San Francisco’s police department acquired robots between 2010 and 2017, which they said were primarily used during situations involving explosives or those requiring officers to keep distance while securing a site. They currently are not equipped to use lethal force.

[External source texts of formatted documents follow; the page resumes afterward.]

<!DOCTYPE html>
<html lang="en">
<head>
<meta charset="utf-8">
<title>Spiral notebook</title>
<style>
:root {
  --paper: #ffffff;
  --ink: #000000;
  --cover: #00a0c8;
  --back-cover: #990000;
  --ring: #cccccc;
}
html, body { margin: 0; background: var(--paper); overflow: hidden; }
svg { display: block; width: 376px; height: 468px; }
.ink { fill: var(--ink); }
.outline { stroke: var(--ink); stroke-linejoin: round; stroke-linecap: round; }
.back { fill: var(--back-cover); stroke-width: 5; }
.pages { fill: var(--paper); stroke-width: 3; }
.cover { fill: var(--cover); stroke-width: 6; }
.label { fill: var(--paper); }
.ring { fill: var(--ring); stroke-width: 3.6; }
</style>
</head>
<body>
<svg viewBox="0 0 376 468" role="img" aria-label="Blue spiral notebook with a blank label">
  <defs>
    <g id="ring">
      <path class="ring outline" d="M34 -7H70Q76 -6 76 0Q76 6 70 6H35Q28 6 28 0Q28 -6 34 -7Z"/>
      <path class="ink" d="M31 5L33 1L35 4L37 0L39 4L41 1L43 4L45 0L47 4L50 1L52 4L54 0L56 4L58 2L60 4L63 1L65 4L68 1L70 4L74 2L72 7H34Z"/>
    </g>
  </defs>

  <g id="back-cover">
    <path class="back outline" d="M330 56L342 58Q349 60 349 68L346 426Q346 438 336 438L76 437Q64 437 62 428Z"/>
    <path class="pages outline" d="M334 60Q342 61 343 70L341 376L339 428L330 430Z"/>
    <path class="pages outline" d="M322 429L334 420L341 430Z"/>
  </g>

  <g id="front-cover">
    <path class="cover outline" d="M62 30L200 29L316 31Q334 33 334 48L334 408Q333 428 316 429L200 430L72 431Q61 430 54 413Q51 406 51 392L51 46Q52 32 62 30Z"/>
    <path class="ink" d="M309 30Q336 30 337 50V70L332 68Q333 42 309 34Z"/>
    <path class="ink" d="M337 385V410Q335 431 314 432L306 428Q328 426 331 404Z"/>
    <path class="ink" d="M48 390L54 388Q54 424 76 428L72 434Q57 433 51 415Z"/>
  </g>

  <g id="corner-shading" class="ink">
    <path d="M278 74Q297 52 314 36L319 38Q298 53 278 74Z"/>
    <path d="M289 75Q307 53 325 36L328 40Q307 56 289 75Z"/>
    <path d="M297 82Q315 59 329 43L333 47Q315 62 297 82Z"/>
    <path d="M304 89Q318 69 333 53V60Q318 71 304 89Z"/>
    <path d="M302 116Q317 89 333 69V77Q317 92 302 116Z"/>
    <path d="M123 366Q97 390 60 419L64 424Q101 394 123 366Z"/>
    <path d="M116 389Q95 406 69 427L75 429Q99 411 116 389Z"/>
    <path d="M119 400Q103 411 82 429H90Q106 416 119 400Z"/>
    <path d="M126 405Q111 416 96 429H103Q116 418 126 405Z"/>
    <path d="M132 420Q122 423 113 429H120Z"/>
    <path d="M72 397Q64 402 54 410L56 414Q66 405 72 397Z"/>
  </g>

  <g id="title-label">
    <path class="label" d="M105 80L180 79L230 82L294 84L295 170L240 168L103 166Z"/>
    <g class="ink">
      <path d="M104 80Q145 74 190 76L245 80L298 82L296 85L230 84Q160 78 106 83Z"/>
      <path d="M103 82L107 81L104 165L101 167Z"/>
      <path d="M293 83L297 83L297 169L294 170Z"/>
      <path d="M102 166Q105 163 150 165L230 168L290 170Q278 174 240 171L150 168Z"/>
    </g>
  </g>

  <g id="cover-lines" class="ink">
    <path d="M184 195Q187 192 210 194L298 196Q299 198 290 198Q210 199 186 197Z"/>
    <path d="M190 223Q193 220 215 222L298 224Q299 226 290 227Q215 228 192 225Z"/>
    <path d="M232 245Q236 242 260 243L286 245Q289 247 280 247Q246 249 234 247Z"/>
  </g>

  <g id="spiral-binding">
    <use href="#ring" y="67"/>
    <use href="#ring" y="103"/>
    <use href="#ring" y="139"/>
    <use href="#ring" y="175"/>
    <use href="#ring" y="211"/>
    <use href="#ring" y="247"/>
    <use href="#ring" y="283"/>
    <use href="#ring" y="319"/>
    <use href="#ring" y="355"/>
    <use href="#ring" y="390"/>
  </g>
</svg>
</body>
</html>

The department said that only a small number of high-ranking officials were authorized to deploy robots that could use lethal force. Scott, the police chief, had said that it would be used only as a “last resort option.”